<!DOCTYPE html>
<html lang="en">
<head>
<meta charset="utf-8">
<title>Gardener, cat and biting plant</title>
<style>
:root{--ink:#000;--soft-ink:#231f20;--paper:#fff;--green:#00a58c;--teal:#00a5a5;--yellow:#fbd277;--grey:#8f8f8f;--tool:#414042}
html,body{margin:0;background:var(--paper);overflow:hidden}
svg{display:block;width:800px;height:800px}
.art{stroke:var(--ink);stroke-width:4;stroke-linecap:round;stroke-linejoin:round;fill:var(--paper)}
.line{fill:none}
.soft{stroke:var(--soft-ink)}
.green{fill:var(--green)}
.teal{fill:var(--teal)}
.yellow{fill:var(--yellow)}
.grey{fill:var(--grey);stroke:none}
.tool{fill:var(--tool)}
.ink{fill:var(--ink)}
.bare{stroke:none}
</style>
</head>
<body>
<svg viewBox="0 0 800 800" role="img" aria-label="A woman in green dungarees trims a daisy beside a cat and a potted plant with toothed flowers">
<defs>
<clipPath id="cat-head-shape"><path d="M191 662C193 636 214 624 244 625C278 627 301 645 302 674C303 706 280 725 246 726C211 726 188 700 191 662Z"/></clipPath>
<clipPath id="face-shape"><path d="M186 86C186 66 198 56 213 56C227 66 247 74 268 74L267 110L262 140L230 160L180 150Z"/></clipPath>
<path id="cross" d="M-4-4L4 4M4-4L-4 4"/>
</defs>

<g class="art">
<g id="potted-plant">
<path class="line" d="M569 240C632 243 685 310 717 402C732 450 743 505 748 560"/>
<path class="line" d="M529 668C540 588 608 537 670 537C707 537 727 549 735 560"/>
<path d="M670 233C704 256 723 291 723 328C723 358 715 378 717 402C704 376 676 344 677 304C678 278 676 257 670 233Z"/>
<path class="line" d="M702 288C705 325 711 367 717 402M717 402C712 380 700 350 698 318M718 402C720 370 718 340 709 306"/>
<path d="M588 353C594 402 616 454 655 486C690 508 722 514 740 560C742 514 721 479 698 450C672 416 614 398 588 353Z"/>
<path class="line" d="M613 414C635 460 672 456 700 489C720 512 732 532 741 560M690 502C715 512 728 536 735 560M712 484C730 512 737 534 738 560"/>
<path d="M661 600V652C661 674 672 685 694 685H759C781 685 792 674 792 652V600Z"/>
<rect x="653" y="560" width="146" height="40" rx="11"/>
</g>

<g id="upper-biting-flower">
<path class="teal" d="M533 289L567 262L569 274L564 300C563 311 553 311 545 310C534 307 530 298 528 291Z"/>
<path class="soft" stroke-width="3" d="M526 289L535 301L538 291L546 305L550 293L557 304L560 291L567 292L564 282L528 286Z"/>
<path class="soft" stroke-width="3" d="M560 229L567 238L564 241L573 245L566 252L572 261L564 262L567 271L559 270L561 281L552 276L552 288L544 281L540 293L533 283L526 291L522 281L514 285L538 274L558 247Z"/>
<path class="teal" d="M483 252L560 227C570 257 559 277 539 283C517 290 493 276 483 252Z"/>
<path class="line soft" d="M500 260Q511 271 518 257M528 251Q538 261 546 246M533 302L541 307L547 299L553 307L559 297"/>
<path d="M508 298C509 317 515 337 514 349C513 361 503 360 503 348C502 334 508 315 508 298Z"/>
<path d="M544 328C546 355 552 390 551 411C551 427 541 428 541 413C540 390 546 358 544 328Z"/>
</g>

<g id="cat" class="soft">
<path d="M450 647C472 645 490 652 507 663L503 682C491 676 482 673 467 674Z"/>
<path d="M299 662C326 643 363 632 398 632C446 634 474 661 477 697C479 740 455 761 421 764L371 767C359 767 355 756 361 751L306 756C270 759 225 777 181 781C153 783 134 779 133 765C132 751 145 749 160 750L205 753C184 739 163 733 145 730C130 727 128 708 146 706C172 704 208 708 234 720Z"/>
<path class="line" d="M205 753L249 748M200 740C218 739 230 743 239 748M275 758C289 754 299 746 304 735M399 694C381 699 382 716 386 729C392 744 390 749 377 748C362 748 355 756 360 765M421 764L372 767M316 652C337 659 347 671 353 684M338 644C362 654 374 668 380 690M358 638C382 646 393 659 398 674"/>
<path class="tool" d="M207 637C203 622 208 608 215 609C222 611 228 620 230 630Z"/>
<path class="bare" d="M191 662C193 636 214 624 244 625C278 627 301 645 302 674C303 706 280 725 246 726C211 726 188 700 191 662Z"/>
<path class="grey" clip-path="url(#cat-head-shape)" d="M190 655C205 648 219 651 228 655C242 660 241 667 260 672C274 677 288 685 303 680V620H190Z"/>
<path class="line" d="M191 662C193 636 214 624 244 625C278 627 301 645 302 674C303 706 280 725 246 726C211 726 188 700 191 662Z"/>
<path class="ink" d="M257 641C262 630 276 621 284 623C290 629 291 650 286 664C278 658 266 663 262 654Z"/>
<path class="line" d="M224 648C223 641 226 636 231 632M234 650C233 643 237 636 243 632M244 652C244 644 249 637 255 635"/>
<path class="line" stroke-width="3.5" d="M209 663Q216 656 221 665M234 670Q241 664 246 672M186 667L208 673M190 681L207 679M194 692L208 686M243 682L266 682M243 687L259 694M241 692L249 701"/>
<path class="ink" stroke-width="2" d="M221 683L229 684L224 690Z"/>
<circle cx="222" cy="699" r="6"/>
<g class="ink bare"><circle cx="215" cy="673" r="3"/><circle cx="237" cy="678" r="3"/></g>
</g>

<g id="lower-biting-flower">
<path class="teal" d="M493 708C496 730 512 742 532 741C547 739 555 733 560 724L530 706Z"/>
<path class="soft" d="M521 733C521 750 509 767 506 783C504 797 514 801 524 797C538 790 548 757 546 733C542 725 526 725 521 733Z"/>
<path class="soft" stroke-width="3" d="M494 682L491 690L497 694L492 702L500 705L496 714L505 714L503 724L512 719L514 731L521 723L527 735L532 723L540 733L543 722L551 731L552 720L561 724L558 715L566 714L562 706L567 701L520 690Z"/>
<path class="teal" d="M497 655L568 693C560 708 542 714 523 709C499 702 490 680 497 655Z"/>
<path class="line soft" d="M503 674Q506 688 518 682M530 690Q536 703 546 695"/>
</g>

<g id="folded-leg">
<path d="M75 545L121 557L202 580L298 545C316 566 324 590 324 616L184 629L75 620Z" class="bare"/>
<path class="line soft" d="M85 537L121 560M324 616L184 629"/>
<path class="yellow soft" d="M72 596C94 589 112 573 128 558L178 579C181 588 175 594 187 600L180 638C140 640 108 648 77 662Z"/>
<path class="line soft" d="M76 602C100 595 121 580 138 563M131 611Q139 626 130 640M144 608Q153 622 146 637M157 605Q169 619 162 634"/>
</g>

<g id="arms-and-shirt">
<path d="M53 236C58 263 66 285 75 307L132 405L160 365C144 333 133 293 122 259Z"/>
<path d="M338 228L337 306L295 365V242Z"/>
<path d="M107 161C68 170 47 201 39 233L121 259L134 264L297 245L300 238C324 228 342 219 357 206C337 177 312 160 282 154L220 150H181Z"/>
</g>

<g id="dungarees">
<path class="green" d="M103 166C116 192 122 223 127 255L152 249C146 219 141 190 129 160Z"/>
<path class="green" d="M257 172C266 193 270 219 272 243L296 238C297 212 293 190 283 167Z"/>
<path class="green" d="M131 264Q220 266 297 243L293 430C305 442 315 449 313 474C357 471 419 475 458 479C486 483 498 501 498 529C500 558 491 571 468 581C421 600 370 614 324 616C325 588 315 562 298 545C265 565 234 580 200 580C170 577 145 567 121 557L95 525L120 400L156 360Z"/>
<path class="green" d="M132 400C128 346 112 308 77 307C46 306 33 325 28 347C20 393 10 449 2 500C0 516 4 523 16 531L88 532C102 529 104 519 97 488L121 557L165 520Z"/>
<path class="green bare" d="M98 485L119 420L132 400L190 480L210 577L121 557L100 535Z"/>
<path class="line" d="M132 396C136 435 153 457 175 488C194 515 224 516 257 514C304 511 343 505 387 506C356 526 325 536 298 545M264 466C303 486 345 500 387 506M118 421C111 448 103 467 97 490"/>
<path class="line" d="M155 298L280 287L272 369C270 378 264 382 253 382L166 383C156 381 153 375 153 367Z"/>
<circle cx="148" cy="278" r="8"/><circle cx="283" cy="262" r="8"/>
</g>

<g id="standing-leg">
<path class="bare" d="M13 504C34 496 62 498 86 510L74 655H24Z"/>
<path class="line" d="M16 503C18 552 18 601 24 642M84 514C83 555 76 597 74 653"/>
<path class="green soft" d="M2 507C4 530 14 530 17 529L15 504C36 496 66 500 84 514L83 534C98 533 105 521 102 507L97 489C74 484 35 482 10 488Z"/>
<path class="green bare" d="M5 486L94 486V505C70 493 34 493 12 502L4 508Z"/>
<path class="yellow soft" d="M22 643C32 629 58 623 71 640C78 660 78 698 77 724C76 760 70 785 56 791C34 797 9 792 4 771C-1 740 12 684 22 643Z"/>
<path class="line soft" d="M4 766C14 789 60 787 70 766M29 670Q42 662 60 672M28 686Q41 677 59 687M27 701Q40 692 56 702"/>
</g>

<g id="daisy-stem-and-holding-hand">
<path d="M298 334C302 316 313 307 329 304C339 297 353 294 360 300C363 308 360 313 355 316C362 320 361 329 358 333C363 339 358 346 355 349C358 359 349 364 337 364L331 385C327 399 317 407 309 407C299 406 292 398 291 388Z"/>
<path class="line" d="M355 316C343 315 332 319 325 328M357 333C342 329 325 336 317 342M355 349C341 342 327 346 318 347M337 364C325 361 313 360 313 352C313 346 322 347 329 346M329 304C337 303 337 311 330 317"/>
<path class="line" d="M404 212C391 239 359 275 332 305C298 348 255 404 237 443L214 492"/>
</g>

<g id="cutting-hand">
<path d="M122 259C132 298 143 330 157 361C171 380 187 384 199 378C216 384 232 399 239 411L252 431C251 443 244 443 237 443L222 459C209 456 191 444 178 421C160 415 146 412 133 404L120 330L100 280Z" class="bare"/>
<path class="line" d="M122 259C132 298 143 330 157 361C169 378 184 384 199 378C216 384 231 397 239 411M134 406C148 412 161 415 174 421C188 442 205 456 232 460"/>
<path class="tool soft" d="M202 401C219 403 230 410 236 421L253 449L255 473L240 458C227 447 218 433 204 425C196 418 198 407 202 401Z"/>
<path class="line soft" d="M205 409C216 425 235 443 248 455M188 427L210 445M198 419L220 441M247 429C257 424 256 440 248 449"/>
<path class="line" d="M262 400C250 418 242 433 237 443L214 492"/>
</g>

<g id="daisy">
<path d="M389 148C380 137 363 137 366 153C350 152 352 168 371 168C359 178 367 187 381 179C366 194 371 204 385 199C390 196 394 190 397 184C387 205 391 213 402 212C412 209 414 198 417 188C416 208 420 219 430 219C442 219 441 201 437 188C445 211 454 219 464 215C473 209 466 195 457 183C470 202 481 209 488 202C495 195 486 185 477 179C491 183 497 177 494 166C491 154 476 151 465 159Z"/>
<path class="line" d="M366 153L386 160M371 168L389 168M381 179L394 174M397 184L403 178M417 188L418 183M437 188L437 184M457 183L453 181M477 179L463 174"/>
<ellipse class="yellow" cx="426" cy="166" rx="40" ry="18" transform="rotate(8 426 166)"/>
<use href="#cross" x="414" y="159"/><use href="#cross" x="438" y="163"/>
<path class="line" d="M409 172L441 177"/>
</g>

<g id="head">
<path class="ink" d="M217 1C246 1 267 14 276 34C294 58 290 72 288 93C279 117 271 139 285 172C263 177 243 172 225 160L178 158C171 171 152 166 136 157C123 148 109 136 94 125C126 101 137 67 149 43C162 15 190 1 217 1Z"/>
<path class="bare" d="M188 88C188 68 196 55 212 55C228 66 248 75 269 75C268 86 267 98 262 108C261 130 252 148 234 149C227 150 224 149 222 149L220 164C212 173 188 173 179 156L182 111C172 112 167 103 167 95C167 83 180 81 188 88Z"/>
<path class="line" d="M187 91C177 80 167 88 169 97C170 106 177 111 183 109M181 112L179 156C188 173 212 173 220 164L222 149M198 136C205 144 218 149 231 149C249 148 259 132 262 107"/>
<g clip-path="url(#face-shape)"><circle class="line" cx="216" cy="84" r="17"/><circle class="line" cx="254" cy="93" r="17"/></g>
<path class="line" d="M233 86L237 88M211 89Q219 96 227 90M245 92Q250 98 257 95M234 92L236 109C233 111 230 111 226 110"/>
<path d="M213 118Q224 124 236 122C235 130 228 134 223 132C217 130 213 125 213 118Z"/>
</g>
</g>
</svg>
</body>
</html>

########################################

» **EXERCISE OBJECTIVE**: Your answer must be a single number: how many lines of the entries above contain the string "green".

» **EXERCISE OUTPUT**: 10